High school is a strange time. Not because of prom dresses and cheating boyfriends as one may think, but because you begin to see who your friends really are. You’ve seen these people when they were eight, before they could even divide. You were the first person to hear about their monkey-bar crush. You’ve seen them cry, punch, scream and jump. They’ve grown literal feet before your eyes. But you never realized you were watching a miracle—because you were a part of it. For each time you saw them slip in the hallway, they saw you trip at recess.  

But there are moments when you realize the miracle, see them beyond grade school stereotypes. That is what makes high school strange– when your dear friends get up on stage and perform Little Women like they’re on Broadway. 

For all intents and purposes, it was Broadway. ‘Proper set design’ does not come to mind when thinking of High School theatre and yet, CHS pulled it off with a set that not only required skill to build but was also quite charming. The set itself was a pair of staircases connecting to an attic situated over a fireplace. With specific characters using a specific set of stairs and placing the attic always behind the central character, Cartersville did not forgo symbolism like other schools would. 

What would a well-designed set be without well-designed costumes? This play featured outfits seemingly plucked straight from 1868. No oddly shiny bit of plastic or ill-fitting dress that looks more like a shower curtain than a corset. No costume—no matter how long or short it spent on stage—was overlooked. 

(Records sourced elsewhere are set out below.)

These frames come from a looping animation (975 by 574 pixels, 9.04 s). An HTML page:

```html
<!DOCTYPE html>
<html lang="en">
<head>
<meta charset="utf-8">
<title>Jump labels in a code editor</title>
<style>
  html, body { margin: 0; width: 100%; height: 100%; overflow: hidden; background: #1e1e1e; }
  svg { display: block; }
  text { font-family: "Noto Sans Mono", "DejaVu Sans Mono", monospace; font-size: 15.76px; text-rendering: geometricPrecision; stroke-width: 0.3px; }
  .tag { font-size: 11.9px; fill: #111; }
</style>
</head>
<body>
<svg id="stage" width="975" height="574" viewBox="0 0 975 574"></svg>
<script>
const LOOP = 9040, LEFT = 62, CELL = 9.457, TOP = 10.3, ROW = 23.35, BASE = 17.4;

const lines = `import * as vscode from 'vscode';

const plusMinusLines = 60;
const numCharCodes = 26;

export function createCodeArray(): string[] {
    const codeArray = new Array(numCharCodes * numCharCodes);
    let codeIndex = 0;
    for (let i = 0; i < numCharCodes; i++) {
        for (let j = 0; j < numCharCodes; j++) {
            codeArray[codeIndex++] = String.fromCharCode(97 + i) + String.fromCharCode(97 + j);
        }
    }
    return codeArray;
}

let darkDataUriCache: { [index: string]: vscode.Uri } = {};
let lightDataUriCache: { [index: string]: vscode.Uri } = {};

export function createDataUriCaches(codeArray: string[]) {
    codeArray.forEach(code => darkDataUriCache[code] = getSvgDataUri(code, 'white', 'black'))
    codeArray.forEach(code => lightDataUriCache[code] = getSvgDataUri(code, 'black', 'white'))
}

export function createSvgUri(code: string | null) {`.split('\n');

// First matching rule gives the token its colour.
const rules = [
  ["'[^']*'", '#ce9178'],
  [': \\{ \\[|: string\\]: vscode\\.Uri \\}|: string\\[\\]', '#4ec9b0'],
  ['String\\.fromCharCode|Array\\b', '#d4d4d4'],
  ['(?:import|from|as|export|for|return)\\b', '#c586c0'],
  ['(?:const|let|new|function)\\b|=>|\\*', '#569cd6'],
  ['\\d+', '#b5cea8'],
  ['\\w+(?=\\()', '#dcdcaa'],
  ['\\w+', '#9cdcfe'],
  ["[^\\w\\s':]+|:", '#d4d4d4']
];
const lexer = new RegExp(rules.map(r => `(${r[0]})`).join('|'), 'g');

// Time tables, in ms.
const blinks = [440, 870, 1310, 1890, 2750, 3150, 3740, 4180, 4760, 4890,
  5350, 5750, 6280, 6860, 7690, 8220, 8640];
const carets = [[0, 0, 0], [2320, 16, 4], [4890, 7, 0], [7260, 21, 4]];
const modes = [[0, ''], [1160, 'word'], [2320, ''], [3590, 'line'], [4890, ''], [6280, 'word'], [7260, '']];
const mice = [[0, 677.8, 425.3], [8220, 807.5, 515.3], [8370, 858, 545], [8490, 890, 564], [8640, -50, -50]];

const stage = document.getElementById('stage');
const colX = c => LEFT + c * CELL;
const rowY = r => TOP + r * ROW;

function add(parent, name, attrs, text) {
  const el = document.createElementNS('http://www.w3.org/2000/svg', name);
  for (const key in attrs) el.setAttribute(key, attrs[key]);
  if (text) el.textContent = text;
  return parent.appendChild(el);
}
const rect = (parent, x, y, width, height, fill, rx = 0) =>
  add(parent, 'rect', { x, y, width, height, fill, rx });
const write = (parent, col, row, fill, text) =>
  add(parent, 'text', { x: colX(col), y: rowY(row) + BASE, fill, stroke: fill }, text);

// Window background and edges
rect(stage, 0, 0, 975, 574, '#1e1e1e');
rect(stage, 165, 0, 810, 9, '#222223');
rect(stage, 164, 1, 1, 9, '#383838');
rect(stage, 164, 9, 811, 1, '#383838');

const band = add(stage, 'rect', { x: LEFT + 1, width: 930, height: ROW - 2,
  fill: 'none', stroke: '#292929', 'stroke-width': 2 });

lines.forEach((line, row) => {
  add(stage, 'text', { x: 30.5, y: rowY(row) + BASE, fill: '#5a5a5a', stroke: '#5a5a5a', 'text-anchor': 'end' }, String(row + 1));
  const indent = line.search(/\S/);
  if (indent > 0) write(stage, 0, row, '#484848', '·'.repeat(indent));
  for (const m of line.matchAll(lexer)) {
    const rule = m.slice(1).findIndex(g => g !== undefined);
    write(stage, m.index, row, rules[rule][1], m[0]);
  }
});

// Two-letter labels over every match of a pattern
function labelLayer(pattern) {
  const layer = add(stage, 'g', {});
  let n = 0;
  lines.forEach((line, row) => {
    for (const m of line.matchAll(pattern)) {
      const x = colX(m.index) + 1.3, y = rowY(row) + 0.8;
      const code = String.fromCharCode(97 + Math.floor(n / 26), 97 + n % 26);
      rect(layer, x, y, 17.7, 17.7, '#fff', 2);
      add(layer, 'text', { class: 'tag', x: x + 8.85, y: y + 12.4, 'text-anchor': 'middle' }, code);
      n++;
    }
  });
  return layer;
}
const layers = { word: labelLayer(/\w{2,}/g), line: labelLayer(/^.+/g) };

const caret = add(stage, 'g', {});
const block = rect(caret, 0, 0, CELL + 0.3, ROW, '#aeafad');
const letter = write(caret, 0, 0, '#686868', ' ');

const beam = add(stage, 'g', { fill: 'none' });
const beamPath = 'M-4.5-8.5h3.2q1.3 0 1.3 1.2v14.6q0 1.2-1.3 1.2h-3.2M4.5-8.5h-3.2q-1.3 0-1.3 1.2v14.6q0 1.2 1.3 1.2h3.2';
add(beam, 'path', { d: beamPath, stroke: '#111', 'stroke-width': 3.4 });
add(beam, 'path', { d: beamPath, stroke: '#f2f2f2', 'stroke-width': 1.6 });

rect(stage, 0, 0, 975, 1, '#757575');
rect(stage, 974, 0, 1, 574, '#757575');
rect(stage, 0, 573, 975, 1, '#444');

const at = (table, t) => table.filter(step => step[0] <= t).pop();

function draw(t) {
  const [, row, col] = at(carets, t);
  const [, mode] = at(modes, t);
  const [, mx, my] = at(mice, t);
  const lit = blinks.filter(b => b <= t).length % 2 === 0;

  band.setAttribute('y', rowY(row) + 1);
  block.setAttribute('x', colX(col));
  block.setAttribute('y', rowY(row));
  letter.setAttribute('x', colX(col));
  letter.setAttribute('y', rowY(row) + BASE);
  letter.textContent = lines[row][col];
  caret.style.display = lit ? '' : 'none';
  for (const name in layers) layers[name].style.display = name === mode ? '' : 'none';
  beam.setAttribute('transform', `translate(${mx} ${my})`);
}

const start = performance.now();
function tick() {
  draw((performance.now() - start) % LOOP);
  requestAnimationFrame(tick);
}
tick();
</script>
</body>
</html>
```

Neither was casting. Proper casting can easily be the final push a play needs to make it stellar. Of course, any talented actor can play a multitude of roles, but there are certain characters that certain thespians melt into. Thankfully, CHS’s drama teacher, Ms. Moody, appears more than capable of assigning the right roles to the right students. 

But of course, how can you cast correctly without talented actors? Gabby Coleman in the role of Jo March was simply terrific. She filled every line but was restrained enough to rarely overact. The same could be said about each of the March sisters. Elysa Tindal as Amy conveyed the character’s development (which is a central part of the plot) quite well. Emma Wilson as Meg gave the role the exact dynamics of sternness and gentleness the part required. Morgan Grinage as Beth brought just the right amount of giddiness and youth to the stage we needed to see. Beyond the acteresses, Patrick Gardner and Cainen Crowder possess potential as both performed well in their respective roles of Mr. Laurence and John Brooke. Besides the occasional stuck line or scene lacking enough depth on their part, each thespian performed well beyond expectations.  

Especially in the realm of choreography. Every movement had been thought of. From the full dance routines to the dismissive pacing of Haley Dufrene as Aunt March, each gesture and step was artfully executed. In fact, the entire play was artfully executed. 

No element of the production, from the singing to the lighting, was done haphazardly, which is ultimately the goal with a high school production. Of course, all of this talent wouldn’t have flourished without the seamless skills of the run crew, light operator, and sound operator. Minimal hiccups at this showing!  

So, besides a mistake here and there—such as not setting up the frame narrative cleanly or singing that was at times over the top—watching CHS’ rendition of Little Women was a better way to spend a Friday than say, watching the Canes vs. Cass basketball game. 

After all, I never played elementary school kick ball with those future athletes; I was too busy playing house with those future thespians.